The million bright sides of life
‘Every Brilliant Thing’: serious issues, sincere and comic approach
Every Brilliant Thing
Directed by Marianna Bassham
Starring Adrianne Krstansky
Written by Duncan MacMillan with Jonny Donahoe
March 2 – 31
We didn’t know how to write this.
We were still in shock after leaving the cozy, arena-style theatre for the imposing wideness of Tremont Street. We’d just watched Every Brilliant Thing, a one-woman show written in England by Duncan Macmillan and brought to Boston by SpeakEasy Stage Company. The show follows the journey of a Narrator (Adrianne Krstansky), whose mother’s depression and attempted suicides inspire her to create a giant list of every brilliant thing in life.
Of course, “watched” is not the proper term to describe how we interacted with the play. “One-woman show” is also inaccurate — though Krstansky was the only actress on the bill, the spotlight shone on the audience, too. Most of us had lines to read, hand-written on unique scraps of paper. Some members of the audience were called on to improvise, taking on various roles that included the Narrator’s father, teacher, and even husband. Often, Krstansky asked audience members for props or apologized when she bumped into someone as she meandered around the bleachers. She sang aloud, and we laughed, as if she was an old, excitable friend, recounting a good story. In the end, we didn’t “watch” Every Brilliant Thing as much as we experienced it.
And it’s hard to express the quality of an experience that’s so personal when the whole play is filled with so many wonderful things. The lighting was natural but pleasant. Not a single moment in the the performance felt overdramatic. Before the show began, we were approached by a cheerful woman with a basket who asked us if we wanted to participate in the show.
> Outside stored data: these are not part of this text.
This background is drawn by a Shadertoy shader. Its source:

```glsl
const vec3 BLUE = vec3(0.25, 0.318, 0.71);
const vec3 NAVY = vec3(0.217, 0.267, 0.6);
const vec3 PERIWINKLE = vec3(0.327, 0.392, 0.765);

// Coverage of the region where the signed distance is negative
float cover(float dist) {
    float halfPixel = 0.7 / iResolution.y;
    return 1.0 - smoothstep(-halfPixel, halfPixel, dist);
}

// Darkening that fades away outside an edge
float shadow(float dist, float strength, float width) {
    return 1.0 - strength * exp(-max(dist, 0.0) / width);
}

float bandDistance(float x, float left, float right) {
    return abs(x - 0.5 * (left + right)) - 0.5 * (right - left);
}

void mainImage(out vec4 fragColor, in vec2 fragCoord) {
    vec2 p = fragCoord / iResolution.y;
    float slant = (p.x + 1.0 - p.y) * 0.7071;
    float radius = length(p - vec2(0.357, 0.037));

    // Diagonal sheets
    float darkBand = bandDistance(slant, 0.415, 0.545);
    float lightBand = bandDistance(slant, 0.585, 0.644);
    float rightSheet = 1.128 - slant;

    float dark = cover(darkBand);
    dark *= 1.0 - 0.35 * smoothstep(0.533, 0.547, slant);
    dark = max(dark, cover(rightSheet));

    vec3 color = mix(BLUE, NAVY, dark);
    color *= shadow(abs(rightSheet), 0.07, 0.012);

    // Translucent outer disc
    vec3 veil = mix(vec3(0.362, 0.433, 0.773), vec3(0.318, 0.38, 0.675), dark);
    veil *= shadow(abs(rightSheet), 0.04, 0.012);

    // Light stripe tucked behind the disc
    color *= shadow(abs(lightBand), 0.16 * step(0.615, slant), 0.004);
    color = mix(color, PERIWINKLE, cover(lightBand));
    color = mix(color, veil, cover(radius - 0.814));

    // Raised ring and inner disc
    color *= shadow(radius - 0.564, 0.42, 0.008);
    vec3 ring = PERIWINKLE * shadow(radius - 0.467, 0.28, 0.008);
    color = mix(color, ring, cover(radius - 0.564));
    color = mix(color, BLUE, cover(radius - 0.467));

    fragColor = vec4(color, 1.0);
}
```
We were to read an item off of the list of brilliant things when its number was called (ours was #23: Spiderman). After the show ended, amicable ushers directed us to a bulletin board, where we could leave our own brilliant thing on a brightly-colored sticky note.
We could go on and on, collecting every detail that made Every Brilliant Thing so enjoyable, but we can’t describe just how meaningful it was or convey the exact loveliness of Macmillan’s script and Krstansky’s delivery.
And maybe that’s the point of all of it, of the Narrator’s own experience with life and her list of brilliant things. At times, she finds herself capable of collecting thousands of things that give her pleasure — at others, she struggles to think of even one. But sometimes, adding to the list isn’t what matters, and the Narrator feels comforted just reading it. She thinks that there is value to life, that there are moments worth powering through the bad times for, and that is not something she is always able to persuade others to believe. But she can hope, and she does. This play excels in making the whole piece look so natural — as if it were truly lifted off of someone’s life and set into a stage.
We have seen many tragedies and comedies, but Every Brilliant Thing is a play that frames a tragedy through a comedic lens by integrating Krstansky’s outstanding acting with Macmillan’s unbridled optimism.